§ Exercise objective:
Show me every line in the listing that has the word "halfLen".
------ Records to use ------
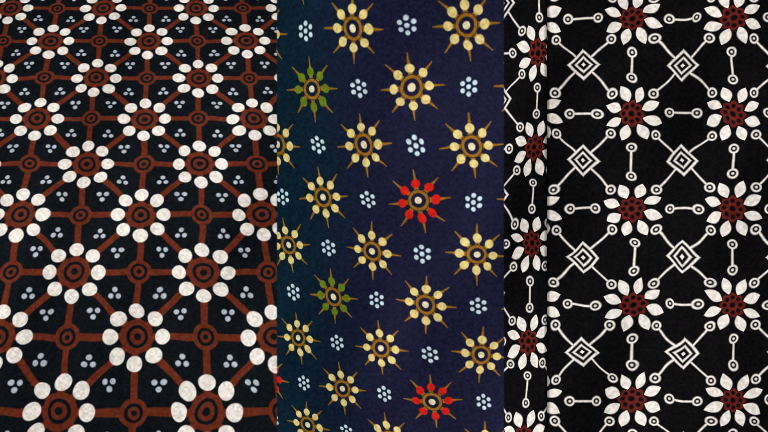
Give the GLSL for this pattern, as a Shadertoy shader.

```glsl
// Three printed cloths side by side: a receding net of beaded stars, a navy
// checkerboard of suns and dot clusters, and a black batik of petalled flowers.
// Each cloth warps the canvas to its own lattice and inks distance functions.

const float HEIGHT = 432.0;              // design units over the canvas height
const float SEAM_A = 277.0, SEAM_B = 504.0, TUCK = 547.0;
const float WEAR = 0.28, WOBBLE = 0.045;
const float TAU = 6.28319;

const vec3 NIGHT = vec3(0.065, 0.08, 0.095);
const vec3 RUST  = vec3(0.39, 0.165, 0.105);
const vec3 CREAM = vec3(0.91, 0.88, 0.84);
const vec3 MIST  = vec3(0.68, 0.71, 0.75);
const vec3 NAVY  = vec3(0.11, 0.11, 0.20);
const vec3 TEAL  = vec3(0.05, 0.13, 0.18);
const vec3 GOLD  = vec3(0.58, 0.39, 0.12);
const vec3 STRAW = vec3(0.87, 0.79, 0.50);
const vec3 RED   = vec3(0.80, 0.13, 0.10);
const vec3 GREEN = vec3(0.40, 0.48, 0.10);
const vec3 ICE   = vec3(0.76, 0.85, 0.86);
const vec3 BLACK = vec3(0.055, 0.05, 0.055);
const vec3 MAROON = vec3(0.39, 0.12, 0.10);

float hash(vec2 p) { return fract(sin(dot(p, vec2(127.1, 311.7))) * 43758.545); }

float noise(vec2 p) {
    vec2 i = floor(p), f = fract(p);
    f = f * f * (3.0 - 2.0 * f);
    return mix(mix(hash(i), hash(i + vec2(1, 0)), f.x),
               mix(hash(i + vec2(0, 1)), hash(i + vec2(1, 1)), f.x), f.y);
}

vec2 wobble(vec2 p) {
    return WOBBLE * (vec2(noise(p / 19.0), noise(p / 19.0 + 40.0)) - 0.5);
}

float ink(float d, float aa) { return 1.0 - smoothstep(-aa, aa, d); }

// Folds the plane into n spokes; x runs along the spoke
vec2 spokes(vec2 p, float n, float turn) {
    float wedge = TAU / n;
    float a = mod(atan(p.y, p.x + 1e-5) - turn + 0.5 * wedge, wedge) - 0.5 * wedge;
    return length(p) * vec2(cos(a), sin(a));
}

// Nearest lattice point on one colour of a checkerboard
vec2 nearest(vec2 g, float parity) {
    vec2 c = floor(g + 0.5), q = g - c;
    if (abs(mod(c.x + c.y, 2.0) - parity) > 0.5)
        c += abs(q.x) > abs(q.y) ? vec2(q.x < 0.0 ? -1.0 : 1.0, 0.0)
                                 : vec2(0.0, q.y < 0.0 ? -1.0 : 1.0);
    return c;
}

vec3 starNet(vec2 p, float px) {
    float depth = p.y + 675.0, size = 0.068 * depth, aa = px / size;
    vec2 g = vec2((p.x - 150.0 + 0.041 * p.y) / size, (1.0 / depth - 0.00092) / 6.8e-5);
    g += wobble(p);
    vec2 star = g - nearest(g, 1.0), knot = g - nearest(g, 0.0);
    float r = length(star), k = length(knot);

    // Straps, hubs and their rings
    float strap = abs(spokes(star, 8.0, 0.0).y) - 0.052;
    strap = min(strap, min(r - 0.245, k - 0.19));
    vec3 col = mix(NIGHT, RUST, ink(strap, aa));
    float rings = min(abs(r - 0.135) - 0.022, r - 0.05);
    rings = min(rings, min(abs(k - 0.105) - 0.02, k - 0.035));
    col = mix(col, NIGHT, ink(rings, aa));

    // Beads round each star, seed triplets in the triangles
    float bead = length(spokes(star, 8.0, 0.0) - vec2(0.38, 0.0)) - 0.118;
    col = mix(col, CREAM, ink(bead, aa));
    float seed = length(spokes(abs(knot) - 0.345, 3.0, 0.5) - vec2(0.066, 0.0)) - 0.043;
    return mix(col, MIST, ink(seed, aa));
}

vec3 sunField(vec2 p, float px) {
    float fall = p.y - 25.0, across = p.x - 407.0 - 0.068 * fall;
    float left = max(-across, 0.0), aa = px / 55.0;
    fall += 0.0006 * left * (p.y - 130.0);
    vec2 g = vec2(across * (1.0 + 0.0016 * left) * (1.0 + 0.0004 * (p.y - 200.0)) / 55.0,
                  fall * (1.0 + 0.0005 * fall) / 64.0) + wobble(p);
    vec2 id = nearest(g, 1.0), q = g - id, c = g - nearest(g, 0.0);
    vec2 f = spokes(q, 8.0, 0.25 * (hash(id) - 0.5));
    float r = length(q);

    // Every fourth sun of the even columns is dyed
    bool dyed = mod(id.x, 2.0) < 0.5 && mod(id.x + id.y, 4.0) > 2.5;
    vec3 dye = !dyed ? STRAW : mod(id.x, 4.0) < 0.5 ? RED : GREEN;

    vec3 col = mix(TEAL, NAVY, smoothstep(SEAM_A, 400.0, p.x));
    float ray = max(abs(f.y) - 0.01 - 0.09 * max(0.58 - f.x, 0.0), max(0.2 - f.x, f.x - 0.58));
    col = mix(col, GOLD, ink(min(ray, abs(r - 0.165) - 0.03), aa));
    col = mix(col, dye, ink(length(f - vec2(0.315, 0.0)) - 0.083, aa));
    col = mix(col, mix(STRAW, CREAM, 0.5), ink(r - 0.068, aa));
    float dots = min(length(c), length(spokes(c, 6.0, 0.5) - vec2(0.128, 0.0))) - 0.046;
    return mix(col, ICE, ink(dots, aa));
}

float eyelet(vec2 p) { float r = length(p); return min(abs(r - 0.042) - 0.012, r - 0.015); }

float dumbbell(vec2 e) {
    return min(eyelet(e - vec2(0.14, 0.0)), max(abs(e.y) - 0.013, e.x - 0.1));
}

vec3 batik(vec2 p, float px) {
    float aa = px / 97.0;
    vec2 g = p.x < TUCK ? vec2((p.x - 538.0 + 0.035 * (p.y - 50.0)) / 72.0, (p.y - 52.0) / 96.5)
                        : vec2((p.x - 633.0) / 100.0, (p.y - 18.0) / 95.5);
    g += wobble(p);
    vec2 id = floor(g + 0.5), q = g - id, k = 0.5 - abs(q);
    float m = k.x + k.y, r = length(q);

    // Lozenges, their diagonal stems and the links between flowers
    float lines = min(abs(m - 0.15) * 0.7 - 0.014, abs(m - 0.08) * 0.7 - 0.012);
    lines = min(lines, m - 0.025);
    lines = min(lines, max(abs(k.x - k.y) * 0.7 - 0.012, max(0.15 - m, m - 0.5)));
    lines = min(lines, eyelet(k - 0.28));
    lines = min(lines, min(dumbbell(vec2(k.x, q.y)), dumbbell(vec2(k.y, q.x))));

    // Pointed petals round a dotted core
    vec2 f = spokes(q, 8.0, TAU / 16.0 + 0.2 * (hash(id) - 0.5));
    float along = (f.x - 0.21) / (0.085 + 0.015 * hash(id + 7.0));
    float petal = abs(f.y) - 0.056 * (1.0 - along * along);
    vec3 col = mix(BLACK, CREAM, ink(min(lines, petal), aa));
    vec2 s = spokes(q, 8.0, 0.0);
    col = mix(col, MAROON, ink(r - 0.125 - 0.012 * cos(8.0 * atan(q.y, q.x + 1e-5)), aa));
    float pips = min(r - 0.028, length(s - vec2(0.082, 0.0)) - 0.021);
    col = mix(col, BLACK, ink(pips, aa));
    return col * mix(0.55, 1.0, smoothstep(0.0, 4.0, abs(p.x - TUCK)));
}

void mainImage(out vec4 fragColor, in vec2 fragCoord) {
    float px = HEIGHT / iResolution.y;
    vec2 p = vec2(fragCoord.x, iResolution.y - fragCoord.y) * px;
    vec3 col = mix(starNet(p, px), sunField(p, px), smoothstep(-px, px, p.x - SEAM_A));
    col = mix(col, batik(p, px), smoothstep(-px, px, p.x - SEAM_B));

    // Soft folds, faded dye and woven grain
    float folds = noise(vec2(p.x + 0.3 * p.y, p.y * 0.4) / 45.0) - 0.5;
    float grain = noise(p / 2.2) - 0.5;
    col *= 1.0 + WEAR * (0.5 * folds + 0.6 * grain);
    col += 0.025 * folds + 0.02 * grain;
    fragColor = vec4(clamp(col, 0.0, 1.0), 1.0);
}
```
------
------ Records to use ------
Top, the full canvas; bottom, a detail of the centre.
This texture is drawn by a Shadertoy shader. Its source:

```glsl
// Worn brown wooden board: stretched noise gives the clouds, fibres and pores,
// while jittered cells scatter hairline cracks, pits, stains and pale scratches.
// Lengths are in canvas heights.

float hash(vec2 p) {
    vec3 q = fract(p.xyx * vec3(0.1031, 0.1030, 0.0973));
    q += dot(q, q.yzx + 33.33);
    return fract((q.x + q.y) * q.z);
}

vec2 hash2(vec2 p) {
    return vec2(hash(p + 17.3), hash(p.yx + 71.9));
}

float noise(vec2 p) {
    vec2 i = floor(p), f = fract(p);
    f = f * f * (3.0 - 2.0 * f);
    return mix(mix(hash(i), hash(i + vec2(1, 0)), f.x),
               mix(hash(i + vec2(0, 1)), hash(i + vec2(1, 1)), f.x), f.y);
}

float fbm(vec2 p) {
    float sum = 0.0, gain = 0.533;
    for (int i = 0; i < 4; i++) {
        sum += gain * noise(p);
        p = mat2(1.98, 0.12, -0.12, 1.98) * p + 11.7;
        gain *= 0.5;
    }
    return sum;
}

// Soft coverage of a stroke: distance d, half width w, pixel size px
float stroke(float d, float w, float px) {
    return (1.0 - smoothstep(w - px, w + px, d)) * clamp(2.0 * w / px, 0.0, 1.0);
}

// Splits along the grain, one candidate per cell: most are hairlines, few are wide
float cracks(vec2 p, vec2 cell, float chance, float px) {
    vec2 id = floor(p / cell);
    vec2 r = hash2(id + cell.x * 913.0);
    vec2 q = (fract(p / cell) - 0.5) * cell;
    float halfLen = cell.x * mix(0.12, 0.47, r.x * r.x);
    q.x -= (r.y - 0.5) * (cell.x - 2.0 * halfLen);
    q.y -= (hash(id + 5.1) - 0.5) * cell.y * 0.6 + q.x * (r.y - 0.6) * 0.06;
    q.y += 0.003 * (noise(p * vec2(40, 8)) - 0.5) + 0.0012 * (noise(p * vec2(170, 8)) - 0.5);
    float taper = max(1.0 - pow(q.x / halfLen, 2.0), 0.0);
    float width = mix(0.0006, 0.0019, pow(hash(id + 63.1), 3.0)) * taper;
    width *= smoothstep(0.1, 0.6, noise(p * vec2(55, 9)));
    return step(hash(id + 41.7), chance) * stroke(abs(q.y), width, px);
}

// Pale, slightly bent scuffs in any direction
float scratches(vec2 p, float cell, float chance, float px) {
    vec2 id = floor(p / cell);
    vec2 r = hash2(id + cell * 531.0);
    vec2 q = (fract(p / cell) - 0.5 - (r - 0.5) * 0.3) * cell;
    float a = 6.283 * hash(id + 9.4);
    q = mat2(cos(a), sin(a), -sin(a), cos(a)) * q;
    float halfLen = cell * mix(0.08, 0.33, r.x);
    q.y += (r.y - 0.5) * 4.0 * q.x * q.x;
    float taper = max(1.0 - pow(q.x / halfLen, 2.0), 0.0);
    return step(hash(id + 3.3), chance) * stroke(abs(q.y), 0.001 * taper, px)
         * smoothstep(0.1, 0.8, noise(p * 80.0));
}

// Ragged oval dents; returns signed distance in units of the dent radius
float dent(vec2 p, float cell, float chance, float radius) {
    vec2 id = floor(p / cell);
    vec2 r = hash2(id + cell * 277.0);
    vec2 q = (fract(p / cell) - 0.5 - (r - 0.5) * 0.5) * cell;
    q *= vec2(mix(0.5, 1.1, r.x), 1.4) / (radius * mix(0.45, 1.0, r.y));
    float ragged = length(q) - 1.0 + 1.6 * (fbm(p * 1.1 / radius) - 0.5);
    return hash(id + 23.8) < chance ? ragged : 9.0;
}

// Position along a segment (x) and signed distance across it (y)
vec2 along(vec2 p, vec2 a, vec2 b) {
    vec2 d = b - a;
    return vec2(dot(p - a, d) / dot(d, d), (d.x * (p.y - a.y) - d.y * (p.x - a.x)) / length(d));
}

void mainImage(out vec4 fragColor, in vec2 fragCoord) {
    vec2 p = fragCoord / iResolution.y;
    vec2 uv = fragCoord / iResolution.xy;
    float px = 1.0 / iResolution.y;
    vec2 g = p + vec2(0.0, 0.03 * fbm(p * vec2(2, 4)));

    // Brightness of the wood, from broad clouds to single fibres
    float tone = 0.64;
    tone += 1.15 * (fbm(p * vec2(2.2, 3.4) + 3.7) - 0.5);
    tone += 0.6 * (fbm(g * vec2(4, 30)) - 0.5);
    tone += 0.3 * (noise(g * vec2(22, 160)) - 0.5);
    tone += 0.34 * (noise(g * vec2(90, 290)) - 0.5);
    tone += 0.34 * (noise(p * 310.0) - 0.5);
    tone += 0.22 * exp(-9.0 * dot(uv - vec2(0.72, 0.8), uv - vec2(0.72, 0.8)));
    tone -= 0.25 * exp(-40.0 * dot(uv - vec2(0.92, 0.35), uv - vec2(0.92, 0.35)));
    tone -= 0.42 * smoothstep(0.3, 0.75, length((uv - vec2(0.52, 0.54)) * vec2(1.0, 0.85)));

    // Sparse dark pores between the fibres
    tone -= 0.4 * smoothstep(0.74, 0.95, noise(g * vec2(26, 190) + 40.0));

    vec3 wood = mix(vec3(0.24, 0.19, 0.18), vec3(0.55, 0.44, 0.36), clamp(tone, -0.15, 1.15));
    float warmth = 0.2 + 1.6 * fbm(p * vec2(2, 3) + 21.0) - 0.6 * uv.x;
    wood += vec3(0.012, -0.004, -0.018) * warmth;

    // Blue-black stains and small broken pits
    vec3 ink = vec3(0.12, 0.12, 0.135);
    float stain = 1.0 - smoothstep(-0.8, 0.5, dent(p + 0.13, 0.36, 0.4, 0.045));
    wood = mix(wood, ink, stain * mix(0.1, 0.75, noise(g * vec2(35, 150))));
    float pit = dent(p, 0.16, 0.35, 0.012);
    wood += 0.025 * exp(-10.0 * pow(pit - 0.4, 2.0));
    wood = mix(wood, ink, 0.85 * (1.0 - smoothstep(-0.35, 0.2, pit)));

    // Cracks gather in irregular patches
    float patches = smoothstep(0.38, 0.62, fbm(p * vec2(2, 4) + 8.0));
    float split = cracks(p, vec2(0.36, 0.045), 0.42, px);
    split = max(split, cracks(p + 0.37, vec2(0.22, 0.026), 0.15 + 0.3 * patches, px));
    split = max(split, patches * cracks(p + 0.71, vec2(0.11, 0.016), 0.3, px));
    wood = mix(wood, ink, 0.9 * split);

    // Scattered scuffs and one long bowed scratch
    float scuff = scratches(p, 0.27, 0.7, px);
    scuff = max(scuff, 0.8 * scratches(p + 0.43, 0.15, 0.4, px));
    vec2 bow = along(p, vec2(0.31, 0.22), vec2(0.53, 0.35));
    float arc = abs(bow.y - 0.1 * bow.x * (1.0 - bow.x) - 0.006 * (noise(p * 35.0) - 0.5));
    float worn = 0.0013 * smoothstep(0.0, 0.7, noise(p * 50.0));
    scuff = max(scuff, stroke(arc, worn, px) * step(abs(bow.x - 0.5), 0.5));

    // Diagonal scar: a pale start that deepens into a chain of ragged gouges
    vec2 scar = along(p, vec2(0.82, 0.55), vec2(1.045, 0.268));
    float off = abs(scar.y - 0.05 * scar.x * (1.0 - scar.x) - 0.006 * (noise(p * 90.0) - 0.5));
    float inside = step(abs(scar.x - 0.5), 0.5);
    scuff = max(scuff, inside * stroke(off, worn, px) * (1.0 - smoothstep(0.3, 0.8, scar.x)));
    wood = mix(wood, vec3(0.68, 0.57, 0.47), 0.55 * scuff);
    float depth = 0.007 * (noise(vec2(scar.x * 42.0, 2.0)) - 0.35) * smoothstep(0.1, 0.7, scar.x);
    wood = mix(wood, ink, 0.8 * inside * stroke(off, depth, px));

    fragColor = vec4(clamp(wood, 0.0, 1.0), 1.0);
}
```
------
§ Exercise output:
    float halfLen = cell.x * mix(0.12, 0.47, r.x * r.x);
    q.x -= (r.y - 0.5) * (cell.x - 2.0 * halfLen);
    float taper = max(1.0 - pow(q.x / halfLen, 2.0), 0.0);
    float halfLen = cell * mix(0.08, 0.33, r.x);
    float taper = max(1.0 - pow(q.x / halfLen, 2.0), 0.0);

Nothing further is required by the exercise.